Every year is different at Farmington Bay – the weather is different, the numbers of birds are different, the ponds used by the eagles is different – adaptation is the key to great images. This year a few days before we arrived there was a thaw, and the ice covering the different ponds was mostly gone. With no ice forcing the bald eagles to congregate along the free flowing sections, the birds were scattered around the refuge. It turned out that one particular stretch next to the road, maybe half a mile in, was an eagle favorite in the mornings.
John Killian, Butch Ramirez, Bill Singleton, and I used that stretch of road to really shoot some great action images. The eagles would work over some of the fish that were along the pond edge, then cycle out and around, providing us with dramatic arrival and departure images. The passing storm fronts with their high winds would ground the eagles around the marsh – sometimes a dozen or more would be parked along the marsh/field borders in groups only 100-200 yards off the road.
When the winds relented the eagles, northern harriers, American kestrels, and the occasional barn owl would begin hunting again, sometimes in excellent light.

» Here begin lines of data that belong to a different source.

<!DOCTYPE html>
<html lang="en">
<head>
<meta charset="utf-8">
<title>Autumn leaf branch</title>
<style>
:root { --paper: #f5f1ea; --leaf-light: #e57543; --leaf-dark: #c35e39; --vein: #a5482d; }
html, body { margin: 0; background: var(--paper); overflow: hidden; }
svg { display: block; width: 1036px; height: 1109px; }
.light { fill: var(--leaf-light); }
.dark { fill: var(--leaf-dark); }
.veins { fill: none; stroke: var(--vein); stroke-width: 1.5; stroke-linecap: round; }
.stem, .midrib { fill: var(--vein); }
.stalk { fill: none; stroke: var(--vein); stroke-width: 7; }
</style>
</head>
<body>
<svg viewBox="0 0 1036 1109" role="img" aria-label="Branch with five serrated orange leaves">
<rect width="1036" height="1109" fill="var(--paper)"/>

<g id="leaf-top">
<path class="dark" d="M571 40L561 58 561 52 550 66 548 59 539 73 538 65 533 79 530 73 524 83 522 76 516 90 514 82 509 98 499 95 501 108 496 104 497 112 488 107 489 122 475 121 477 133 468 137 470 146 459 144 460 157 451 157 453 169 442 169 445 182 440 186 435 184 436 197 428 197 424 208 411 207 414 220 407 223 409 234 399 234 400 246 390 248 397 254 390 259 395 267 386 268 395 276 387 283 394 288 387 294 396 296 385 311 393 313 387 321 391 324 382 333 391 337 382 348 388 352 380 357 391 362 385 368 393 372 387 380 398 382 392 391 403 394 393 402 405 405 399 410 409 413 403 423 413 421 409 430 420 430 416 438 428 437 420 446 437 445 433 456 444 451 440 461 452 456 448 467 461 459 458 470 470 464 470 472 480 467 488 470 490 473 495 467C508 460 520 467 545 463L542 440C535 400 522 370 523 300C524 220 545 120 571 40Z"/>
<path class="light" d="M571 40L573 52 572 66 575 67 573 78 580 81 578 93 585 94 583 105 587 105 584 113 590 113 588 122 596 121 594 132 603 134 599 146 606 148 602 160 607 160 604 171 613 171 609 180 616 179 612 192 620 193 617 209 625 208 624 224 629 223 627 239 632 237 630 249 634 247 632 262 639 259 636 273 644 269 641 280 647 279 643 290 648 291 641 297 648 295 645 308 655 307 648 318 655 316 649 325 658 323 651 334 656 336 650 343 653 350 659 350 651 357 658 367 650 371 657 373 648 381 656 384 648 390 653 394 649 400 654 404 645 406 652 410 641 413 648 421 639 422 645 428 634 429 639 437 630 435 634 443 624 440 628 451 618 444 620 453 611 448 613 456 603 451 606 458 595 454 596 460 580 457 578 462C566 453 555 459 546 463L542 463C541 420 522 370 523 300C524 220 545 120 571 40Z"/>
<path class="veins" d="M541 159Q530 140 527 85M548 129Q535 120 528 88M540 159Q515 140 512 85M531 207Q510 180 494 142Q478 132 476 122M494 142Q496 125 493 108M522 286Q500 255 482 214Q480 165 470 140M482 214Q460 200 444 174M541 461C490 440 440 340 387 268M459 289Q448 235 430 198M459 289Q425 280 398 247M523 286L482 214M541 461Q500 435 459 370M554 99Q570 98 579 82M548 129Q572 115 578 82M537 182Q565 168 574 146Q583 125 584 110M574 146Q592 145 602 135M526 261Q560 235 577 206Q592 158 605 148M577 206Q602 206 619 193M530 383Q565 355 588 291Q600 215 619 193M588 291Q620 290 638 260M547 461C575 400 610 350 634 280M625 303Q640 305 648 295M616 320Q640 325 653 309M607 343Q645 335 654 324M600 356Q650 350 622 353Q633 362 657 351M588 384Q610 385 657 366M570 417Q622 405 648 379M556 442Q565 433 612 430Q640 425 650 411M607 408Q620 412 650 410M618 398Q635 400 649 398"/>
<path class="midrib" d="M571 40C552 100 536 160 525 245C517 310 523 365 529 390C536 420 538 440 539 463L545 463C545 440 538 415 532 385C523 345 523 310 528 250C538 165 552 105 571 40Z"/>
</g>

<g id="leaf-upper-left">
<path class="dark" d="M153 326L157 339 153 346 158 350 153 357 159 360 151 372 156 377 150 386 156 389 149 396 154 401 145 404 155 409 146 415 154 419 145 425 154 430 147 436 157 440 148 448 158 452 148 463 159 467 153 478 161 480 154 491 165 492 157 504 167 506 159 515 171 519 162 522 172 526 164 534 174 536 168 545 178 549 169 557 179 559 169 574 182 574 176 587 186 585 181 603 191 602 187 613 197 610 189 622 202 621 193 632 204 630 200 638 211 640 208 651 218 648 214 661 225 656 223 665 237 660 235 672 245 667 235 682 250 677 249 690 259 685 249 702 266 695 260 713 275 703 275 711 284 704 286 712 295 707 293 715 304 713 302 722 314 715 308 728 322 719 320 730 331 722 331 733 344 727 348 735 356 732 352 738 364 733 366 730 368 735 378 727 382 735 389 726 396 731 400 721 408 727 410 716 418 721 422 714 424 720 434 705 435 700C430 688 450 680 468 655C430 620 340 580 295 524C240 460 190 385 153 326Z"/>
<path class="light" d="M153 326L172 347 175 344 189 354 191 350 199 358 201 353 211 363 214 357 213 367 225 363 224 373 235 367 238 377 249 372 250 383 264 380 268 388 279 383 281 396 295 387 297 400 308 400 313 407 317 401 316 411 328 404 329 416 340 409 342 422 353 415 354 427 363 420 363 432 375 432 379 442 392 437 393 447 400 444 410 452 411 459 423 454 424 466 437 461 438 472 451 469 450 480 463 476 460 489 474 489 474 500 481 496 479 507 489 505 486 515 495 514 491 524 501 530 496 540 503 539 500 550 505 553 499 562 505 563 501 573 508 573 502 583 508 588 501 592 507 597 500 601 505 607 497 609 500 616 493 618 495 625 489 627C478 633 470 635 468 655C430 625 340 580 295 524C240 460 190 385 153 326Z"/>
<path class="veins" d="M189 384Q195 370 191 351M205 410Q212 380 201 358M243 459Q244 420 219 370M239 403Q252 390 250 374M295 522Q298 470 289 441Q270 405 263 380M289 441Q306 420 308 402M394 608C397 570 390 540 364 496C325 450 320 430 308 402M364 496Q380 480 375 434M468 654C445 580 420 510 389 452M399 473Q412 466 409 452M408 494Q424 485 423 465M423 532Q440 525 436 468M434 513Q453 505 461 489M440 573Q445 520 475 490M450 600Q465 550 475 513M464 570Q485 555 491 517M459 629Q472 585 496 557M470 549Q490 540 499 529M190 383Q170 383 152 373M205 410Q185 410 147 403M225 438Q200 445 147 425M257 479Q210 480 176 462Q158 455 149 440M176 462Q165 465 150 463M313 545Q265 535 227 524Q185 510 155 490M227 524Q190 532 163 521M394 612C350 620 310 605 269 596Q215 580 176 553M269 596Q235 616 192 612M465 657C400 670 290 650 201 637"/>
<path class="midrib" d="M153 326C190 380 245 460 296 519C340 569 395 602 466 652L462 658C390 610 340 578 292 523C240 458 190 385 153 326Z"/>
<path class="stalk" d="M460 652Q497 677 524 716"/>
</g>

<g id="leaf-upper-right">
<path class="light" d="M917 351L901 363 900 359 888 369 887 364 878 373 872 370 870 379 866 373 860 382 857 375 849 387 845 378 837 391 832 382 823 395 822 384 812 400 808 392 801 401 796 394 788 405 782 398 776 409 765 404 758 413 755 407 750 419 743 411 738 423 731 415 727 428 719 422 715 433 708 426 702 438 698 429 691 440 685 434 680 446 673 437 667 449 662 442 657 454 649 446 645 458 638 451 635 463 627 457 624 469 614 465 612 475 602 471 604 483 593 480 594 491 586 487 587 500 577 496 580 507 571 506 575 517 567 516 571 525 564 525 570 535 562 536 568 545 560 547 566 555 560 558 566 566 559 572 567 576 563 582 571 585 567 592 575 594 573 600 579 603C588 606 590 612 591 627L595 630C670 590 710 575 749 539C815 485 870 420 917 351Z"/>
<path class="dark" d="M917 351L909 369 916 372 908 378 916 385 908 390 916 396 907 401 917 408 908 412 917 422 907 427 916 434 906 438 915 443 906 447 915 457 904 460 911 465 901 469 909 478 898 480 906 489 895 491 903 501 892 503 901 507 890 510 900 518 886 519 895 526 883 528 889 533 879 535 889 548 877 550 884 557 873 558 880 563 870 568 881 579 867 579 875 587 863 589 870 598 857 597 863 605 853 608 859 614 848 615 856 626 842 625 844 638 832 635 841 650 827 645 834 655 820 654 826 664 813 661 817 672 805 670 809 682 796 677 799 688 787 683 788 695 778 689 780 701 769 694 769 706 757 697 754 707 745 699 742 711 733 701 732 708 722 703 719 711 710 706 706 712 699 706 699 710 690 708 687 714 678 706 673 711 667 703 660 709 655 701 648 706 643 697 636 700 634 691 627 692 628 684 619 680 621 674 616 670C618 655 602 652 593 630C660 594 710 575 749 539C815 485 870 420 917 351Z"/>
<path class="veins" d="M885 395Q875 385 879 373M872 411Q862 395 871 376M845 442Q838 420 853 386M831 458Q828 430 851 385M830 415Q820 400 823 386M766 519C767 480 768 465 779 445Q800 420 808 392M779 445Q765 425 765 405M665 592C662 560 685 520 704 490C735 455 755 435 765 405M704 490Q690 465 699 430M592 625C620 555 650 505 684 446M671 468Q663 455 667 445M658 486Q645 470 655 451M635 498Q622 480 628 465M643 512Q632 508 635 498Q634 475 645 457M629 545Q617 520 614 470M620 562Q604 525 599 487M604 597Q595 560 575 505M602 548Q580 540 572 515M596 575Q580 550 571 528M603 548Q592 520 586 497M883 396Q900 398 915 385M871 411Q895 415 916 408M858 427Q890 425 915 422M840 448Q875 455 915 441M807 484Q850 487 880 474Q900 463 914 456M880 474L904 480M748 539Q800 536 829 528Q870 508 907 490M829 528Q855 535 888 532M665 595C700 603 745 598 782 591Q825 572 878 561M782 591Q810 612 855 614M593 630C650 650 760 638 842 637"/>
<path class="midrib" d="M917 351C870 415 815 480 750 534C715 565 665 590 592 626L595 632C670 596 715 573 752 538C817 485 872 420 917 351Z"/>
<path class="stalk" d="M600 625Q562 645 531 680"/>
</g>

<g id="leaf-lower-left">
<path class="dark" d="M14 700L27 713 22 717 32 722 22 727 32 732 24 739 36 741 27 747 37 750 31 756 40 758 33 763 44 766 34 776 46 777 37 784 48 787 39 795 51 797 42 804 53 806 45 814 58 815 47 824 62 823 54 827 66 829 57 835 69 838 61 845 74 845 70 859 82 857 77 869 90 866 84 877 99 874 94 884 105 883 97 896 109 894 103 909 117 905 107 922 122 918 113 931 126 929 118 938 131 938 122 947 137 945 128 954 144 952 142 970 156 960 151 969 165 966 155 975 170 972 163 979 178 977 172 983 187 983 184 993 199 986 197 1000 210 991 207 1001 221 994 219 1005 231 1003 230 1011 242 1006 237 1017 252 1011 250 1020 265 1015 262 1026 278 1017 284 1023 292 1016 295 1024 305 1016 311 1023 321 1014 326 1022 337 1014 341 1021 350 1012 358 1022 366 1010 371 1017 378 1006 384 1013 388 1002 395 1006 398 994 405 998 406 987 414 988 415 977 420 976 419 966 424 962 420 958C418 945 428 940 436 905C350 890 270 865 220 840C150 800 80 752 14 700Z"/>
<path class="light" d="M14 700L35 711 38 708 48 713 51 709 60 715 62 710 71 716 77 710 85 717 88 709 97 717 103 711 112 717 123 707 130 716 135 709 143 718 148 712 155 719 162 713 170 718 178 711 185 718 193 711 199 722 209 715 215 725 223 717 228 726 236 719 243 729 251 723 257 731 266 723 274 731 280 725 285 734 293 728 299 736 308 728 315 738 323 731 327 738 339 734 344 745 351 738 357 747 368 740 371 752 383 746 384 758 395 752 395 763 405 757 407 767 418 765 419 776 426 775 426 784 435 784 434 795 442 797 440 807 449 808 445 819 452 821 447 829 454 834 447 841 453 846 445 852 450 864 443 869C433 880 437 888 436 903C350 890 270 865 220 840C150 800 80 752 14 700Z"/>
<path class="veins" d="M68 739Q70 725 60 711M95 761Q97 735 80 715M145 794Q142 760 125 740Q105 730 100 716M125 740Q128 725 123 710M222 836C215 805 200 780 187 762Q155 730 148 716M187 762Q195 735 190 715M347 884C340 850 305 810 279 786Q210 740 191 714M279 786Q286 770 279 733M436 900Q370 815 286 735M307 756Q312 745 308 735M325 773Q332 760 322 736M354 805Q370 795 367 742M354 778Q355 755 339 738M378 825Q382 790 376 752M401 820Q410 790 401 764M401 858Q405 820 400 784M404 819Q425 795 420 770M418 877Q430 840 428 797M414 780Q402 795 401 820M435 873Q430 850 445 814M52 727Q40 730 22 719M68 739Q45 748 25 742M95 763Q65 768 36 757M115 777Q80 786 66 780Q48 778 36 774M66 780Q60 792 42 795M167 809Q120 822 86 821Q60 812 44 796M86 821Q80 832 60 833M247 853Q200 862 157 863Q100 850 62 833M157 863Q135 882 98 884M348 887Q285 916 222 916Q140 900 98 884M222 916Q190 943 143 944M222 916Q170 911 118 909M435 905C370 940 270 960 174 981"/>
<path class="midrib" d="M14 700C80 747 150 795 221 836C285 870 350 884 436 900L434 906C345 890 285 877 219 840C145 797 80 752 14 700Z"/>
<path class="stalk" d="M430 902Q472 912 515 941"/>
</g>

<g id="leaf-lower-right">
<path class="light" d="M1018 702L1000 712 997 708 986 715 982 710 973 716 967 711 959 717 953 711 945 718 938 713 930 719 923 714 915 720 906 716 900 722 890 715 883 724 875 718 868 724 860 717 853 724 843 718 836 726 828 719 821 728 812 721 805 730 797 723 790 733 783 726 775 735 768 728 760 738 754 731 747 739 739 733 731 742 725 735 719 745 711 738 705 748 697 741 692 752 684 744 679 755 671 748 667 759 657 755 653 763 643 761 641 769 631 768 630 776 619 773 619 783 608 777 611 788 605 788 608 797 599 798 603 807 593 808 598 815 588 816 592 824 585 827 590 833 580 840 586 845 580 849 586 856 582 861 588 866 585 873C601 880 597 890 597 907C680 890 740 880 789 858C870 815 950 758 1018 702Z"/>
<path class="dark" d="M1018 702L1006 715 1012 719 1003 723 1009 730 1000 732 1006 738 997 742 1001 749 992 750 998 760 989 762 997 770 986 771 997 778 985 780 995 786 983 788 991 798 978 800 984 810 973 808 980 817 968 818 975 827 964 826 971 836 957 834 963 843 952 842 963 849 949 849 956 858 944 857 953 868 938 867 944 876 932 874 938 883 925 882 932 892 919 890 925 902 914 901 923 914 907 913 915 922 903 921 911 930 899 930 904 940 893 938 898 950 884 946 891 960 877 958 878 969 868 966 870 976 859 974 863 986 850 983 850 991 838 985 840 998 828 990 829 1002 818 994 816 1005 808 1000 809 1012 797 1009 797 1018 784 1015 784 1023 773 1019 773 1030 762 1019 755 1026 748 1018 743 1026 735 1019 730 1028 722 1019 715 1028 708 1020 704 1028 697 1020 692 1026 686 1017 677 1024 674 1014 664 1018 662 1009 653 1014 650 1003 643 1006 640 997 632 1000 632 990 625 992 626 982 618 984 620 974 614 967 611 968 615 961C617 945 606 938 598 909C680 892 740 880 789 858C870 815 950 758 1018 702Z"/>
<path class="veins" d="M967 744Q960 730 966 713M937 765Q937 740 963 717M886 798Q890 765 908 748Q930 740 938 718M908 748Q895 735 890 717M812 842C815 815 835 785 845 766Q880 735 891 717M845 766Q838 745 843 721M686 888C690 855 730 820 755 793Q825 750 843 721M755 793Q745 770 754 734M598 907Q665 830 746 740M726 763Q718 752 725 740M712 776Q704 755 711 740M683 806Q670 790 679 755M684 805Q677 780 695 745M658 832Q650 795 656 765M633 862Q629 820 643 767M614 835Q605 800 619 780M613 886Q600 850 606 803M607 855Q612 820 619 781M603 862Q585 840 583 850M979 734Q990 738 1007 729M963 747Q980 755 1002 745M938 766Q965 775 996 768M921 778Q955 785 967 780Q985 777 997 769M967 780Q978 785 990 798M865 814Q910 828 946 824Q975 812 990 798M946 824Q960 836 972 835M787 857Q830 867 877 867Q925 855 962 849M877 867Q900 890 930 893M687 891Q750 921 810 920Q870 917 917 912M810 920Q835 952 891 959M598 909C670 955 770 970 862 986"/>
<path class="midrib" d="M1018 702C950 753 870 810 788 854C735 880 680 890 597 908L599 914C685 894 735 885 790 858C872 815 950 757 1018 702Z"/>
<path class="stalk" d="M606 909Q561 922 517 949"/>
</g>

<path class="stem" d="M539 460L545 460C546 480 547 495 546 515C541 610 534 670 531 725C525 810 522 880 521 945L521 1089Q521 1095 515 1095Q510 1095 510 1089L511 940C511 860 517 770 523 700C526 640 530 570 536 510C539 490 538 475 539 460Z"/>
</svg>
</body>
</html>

When we drove out in the pre-dawn light mice would run across the road, testifying to the food available to the hawks, owls, and falcons. We even encountered a short-tailed weasel in his white winter coat (ermine), though his appearance was so brief we weren’t able to capture any images of him. They are fairly common out in Farmington WMA, and most of the Rocky Mountains. I’ve seen them in Yellowstone and the Grand Tetons, while my only shots of one was farther south on the west side of Utah Lake, near Provo.
After shooting in the morning we headed out to Antelope Island State Park to see if any larger animals would present themselves to us. We photographed a nice pronghorn buck and saw a number of large mule deer bucks on a hillside a few hundred yards off the road. Coyotes hunting in the distance and a lone Chukar crossed our paths – but no great shots.
We spent the afternoons back at Farmington Bay photographing the always difficult to shoot northern harriers as they hunted the meadows paralleling the main road. With a stiff breeze blowing the harriers had an easy time flying into the wind – almost hovering – as they banked and floated along – always scanning down into the grass for the next mouse.
The colors of the male (lots of white) and female harriers (lots of brown) are so different that many people think they are different species – with the band of white at the beginning of their tail feathers showing they are the same hawk. Like most wildlife shoots, you take everything the animals/birds, weather, or circumstances will give you – and we did.